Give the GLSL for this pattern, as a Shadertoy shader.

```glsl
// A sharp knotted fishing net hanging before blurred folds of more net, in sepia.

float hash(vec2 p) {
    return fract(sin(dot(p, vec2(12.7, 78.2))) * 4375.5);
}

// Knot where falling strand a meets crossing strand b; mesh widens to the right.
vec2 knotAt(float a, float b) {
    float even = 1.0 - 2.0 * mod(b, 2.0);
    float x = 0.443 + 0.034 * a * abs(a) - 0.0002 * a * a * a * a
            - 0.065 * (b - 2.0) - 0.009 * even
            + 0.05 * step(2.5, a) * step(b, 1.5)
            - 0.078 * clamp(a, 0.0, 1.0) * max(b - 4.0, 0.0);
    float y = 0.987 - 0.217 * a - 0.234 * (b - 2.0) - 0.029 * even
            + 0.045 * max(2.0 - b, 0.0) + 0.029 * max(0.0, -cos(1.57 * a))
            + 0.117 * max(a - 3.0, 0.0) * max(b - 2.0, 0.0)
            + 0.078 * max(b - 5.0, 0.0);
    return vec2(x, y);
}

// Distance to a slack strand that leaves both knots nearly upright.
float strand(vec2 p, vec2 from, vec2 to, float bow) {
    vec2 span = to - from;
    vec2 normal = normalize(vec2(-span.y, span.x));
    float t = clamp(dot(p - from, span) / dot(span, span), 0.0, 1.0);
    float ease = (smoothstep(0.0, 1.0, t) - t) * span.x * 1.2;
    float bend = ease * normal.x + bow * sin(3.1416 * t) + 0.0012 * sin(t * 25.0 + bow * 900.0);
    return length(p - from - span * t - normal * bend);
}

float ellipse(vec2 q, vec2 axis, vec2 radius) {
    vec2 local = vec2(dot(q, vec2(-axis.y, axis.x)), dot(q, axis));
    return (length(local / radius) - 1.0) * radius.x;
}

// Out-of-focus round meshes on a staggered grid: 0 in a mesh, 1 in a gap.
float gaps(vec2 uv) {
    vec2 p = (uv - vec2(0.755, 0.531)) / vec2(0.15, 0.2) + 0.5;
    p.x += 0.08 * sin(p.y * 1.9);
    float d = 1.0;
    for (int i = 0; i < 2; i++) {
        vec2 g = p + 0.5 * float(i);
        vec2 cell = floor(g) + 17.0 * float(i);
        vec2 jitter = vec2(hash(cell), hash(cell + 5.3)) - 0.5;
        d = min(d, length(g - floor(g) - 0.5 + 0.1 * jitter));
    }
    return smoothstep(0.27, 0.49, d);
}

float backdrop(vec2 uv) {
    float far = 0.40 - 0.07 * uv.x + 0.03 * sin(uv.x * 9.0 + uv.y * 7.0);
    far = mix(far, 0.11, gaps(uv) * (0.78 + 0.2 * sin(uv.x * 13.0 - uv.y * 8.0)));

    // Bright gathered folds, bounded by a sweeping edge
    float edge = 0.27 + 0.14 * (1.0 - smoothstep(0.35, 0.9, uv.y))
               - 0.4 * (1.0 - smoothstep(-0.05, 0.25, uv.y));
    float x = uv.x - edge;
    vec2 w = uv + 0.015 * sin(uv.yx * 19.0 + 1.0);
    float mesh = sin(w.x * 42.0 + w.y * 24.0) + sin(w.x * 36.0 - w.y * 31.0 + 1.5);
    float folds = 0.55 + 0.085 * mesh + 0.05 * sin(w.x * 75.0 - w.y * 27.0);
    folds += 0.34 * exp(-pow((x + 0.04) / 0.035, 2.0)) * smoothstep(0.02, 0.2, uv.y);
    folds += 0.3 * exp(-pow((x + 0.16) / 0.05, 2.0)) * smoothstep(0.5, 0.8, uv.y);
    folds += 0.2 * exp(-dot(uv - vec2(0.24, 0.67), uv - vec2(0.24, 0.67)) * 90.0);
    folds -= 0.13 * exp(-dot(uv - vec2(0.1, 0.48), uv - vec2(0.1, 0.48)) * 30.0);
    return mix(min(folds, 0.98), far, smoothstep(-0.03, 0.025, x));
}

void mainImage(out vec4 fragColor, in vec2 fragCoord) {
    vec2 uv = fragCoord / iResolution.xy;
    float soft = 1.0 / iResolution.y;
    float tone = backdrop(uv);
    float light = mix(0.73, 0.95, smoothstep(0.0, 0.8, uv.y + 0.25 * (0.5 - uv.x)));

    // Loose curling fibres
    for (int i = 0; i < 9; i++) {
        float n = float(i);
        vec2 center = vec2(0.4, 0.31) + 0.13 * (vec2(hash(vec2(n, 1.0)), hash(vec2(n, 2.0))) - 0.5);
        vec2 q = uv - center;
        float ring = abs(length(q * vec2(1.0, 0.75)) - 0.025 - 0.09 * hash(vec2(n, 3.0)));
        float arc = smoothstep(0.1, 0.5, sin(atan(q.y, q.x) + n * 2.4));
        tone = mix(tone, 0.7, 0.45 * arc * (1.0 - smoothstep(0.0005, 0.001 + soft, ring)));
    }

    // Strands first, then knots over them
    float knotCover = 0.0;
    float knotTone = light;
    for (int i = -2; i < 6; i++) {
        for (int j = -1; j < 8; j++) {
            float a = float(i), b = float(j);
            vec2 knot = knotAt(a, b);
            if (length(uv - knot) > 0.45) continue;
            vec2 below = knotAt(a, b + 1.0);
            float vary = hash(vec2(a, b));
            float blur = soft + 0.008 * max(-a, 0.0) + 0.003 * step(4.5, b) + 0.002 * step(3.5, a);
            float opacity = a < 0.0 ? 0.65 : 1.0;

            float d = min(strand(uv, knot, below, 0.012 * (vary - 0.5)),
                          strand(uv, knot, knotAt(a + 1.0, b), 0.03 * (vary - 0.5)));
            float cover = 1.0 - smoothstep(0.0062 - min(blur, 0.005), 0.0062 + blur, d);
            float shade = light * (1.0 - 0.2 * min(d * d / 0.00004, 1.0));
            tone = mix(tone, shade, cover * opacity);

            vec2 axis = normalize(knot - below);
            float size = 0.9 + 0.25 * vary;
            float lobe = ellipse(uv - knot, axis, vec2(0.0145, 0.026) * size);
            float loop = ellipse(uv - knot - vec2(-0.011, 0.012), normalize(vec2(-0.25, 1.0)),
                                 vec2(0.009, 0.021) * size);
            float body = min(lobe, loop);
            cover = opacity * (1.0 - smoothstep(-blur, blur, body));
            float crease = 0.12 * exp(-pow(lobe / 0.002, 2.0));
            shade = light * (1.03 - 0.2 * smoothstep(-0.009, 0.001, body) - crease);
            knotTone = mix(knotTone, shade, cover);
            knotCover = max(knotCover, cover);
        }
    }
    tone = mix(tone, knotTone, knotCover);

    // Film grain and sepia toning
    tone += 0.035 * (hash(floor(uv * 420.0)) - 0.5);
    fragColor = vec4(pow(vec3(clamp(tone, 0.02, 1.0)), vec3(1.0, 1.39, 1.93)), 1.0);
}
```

** The problem **
Word-for-word copies of all the records are required.

** Task result **
Give the GLSL for this pattern, as a Shadertoy shader.

```glsl
// A sharp knotted fishing net hanging before blurred folds of more net, in sepia.

float hash(vec2 p) {
    return fract(sin(dot(p, vec2(12.7, 78.2))) * 4375.5);
}

// Knot where falling strand a meets crossing strand b; mesh widens to the right.
vec2 knotAt(float a, float b) {
    float even = 1.0 - 2.0 * mod(b, 2.0);
    float x = 0.443 + 0.034 * a * abs(a) - 0.0002 * a * a * a * a
            - 0.065 * (b - 2.0) - 0.009 * even
            + 0.05 * step(2.5, a) * step(b, 1.5)
            - 0.078 * clamp(a, 0.0, 1.0) * max(b - 4.0, 0.0);
    float y = 0.987 - 0.217 * a - 0.234 * (b - 2.0) - 0.029 * even
            + 0.045 * max(2.0 - b, 0.0) + 0.029 * max(0.0, -cos(1.57 * a))
            + 0.117 * max(a - 3.0, 0.0) * max(b - 2.0, 0.0)
            + 0.078 * max(b - 5.0, 0.0);
    return vec2(x, y);
}

// Distance to a slack strand that leaves both knots nearly upright.
float strand(vec2 p, vec2 from, vec2 to, float bow) {
    vec2 span = to - from;
    vec2 normal = normalize(vec2(-span.y, span.x));
    float t = clamp(dot(p - from, span) / dot(span, span), 0.0, 1.0);
    float ease = (smoothstep(0.0, 1.0, t) - t) * span.x * 1.2;
    float bend = ease * normal.x + bow * sin(3.1416 * t) + 0.0012 * sin(t * 25.0 + bow * 900.0);
    return length(p - from - span * t - normal * bend);
}

float ellipse(vec2 q, vec2 axis, vec2 radius) {
    vec2 local = vec2(dot(q, vec2(-axis.y, axis.x)), dot(q, axis));
    return (length(local / radius) - 1.0) * radius.x;
}

// Out-of-focus round meshes on a staggered grid: 0 in a mesh, 1 in a gap.
float gaps(vec2 uv) {
    vec2 p = (uv - vec2(0.755, 0.531)) / vec2(0.15, 0.2) + 0.5;
    p.x += 0.08 * sin(p.y * 1.9);
    float d = 1.0;
    for (int i = 0; i < 2; i++) {
        vec2 g = p + 0.5 * float(i);
        vec2 cell = floor(g) + 17.0 * float(i);
        vec2 jitter = vec2(hash(cell), hash(cell + 5.3)) - 0.5;
        d = min(d, length(g - floor(g) - 0.5 + 0.1 * jitter));
    }
    return smoothstep(0.27, 0.49, d);
}

float backdrop(vec2 uv) {
    float far = 0.40 - 0.07 * uv.x + 0.03 * sin(uv.x * 9.0 + uv.y * 7.0);
    far = mix(far, 0.11, gaps(uv) * (0.78 + 0.2 * sin(uv.x * 13.0 - uv.y * 8.0)));

    // Bright gathered folds, bounded by a sweeping edge
    float edge = 0.27 + 0.14 * (1.0 - smoothstep(0.35, 0.9, uv.y))
               - 0.4 * (1.0 - smoothstep(-0.05, 0.25, uv.y));
    float x = uv.x - edge;
    vec2 w = uv + 0.015 * sin(uv.yx * 19.0 + 1.0);
    float mesh = sin(w.x * 42.0 + w.y * 24.0) + sin(w.x * 36.0 - w.y * 31.0 + 1.5);
    float folds = 0.55 + 0.085 * mesh + 0.05 * sin(w.x * 75.0 - w.y * 27.0);
    folds += 0.34 * exp(-pow((x + 0.04) / 0.035, 2.0)) * smoothstep(0.02, 0.2, uv.y);
    folds += 0.3 * exp(-pow((x + 0.16) / 0.05, 2.0)) * smoothstep(0.5, 0.8, uv.y);
    folds += 0.2 * exp(-dot(uv - vec2(0.24, 0.67), uv - vec2(0.24, 0.67)) * 90.0);
    folds -= 0.13 * exp(-dot(uv - vec2(0.1, 0.48), uv - vec2(0.1, 0.48)) * 30.0);
    return mix(min(folds, 0.98), far, smoothstep(-0.03, 0.025, x));
}

void mainImage(out vec4 fragColor, in vec2 fragCoord) {
    vec2 uv = fragCoord / iResolution.xy;
    float soft = 1.0 / iResolution.y;
    float tone = backdrop(uv);
    float light = mix(0.73, 0.95, smoothstep(0.0, 0.8, uv.y + 0.25 * (0.5 - uv.x)));

    // Loose curling fibres
    for (int i = 0; i < 9; i++) {
        float n = float(i);
        vec2 center = vec2(0.4, 0.31) + 0.13 * (vec2(hash(vec2(n, 1.0)), hash(vec2(n, 2.0))) - 0.5);
        vec2 q = uv - center;
        float ring = abs(length(q * vec2(1.0, 0.75)) - 0.025 - 0.09 * hash(vec2(n, 3.0)));
        float arc = smoothstep(0.1, 0.5, sin(atan(q.y, q.x) + n * 2.4));
        tone = mix(tone, 0.7, 0.45 * arc * (1.0 - smoothstep(0.0005, 0.001 + soft, ring)));
    }

    // Strands first, then knots over them
    float knotCover = 0.0;
    float knotTone = light;
    for (int i = -2; i < 6; i++) {
        for (int j = -1; j < 8; j++) {
            float a = float(i), b = float(j);
            vec2 knot = knotAt(a, b);
            if (length(uv - knot) > 0.45) continue;
            vec2 below = knotAt(a, b + 1.0);
            float vary = hash(vec2(a, b));
            float blur = soft + 0.008 * max(-a, 0.0) + 0.003 * step(4.5, b) + 0.002 * step(3.5, a);
            float opacity = a < 0.0 ? 0.65 : 1.0;

            float d = min(strand(uv, knot, below, 0.012 * (vary - 0.5)),
                          strand(uv, knot, knotAt(a + 1.0, b), 0.03 * (vary - 0.5)));
            float cover = 1.0 - smoothstep(0.0062 - min(blur, 0.005), 0.0062 + blur, d);
            float shade = light * (1.0 - 0.2 * min(d * d / 0.00004, 1.0));
            tone = mix(tone, shade, cover * opacity);

            vec2 axis = normalize(knot - below);
            float size = 0.9 + 0.25 * vary;
            float lobe = ellipse(uv - knot, axis, vec2(0.0145, 0.026) * size);
            float loop = ellipse(uv - knot - vec2(-0.011, 0.012), normalize(vec2(-0.25, 1.0)),
                                 vec2(0.009, 0.021) * size);
            float body = min(lobe, loop);
            cover = opacity * (1.0 - smoothstep(-blur, blur, body));
            float crease = 0.12 * exp(-pow(lobe / 0.002, 2.0));
            shade = light * (1.03 - 0.2 * smoothstep(-0.009, 0.001, body) - crease);
            knotTone = mix(knotTone, shade, cover);
            knotCover = max(knotCover, cover);
        }
    }
    tone = mix(tone, knotTone, knotCover);

    // Film grain and sepia toning
    tone += 0.035 * (hash(floor(uv * 420.0)) - 0.5);
    fragColor = vec4(pow(vec3(clamp(tone, 0.02, 1.0)), vec3(1.0, 1.39, 1.93)), 1.0);
}
```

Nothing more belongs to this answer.